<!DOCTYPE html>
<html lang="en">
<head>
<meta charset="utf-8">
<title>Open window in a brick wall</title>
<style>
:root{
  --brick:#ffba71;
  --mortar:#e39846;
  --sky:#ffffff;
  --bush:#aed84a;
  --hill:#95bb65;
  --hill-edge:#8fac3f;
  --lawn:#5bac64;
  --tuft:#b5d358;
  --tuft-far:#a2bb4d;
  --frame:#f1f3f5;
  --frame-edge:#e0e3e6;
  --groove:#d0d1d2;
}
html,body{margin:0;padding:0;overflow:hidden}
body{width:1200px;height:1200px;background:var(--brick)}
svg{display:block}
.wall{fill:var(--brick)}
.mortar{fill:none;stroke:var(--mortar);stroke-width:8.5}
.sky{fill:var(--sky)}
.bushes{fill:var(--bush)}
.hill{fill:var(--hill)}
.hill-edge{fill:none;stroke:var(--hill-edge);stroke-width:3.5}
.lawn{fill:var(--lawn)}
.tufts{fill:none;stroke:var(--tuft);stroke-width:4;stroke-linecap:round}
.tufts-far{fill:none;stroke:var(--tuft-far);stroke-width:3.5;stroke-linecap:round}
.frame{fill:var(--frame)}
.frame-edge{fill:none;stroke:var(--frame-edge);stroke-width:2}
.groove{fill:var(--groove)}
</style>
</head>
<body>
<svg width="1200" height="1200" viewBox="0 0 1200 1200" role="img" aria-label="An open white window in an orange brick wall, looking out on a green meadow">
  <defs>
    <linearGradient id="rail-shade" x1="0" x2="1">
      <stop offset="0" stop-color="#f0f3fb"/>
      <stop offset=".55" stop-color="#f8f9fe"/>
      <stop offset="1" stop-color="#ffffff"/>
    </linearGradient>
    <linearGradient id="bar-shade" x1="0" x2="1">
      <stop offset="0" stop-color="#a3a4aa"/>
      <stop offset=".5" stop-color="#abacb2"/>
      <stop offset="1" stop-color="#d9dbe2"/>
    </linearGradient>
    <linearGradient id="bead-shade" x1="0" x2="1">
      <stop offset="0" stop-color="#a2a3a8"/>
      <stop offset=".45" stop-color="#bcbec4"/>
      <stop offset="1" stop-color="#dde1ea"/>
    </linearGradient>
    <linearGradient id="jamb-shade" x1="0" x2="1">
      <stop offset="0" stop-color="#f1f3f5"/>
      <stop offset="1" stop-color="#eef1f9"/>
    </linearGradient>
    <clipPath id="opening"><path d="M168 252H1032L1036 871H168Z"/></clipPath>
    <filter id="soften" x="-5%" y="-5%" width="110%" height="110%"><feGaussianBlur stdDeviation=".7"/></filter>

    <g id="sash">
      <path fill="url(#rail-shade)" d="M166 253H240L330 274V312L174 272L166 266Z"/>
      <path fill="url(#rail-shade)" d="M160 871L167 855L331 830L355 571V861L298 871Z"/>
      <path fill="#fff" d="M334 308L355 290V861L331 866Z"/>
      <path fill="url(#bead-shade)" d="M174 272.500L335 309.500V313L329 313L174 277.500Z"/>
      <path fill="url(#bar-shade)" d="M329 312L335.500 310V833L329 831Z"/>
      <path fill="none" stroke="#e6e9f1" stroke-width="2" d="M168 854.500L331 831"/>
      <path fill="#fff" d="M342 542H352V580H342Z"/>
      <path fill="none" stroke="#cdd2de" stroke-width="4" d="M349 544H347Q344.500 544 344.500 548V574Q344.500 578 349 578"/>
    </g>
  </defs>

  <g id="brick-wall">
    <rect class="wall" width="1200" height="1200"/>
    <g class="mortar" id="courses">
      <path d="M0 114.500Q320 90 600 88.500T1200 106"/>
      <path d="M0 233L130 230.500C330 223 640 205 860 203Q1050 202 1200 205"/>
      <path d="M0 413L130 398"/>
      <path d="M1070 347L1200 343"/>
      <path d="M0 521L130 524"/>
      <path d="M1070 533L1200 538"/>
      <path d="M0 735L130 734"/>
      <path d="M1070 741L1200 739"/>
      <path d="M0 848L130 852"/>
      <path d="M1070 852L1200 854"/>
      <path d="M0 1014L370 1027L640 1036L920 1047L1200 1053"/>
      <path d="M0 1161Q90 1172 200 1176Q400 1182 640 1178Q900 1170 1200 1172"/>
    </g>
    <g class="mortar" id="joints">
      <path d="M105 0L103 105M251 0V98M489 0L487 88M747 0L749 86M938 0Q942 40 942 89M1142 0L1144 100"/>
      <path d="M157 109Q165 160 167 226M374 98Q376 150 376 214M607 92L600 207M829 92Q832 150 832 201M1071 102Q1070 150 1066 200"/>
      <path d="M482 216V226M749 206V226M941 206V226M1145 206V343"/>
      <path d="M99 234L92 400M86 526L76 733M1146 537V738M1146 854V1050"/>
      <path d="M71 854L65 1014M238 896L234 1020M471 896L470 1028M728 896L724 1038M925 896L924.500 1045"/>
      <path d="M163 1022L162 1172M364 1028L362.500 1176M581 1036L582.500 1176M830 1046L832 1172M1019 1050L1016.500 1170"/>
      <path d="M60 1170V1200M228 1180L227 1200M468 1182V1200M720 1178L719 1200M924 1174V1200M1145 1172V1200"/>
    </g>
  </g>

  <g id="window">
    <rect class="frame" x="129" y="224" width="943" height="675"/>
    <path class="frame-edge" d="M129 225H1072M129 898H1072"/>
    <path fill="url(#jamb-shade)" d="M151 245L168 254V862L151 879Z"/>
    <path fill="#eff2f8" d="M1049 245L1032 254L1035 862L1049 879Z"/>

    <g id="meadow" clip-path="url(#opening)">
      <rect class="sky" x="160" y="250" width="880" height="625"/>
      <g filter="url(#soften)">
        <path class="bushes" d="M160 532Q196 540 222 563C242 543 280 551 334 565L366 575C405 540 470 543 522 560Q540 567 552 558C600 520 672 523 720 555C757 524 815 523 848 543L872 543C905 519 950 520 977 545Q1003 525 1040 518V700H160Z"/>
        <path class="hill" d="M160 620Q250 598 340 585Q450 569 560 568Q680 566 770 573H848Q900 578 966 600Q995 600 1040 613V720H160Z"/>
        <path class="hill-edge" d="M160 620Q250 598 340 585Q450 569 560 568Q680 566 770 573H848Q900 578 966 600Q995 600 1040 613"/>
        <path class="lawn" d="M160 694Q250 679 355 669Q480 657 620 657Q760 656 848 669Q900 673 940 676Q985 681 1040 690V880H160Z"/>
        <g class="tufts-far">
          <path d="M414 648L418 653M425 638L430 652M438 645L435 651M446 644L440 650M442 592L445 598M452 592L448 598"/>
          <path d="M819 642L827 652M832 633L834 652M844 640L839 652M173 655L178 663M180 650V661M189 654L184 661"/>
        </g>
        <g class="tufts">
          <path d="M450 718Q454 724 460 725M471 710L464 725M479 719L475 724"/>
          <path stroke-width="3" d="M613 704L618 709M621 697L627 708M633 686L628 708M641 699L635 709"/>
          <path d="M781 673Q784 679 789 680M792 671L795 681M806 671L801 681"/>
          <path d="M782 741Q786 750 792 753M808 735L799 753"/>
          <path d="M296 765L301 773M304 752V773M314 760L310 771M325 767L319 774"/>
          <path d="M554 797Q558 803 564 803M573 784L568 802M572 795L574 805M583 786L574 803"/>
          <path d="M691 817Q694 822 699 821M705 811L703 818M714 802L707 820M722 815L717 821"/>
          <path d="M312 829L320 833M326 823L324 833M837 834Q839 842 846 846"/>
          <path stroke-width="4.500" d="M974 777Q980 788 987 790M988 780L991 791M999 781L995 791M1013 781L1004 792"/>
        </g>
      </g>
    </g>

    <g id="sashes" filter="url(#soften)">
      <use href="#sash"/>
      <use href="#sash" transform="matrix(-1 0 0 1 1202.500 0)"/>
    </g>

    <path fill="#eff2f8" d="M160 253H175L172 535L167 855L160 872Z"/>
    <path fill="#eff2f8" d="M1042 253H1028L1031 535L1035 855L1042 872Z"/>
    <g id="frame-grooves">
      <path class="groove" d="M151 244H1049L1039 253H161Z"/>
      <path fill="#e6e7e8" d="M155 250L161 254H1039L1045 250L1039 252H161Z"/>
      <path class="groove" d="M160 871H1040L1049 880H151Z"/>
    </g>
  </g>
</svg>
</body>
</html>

-*-*-

Exercise aim:
Only the lines from the first line of the records through the line with "--tuft-far:#a2bb4d;" should be reproduced, exactly and with nothing added.

Expected output:
<!DOCTYPE html>
<html lang="en">
<head>
<meta charset="utf-8">
<title>Open window in a brick wall</title>
<style>
:root{
  --brick:#ffba71;
  --mortar:#e39846;
  --sky:#ffffff;
  --bush:#aed84a;
  --hill:#95bb65;
  --hill-edge:#8fac3f;
  --lawn:#5bac64;
  --tuft:#b5d358;
  --tuft-far:#a2bb4d;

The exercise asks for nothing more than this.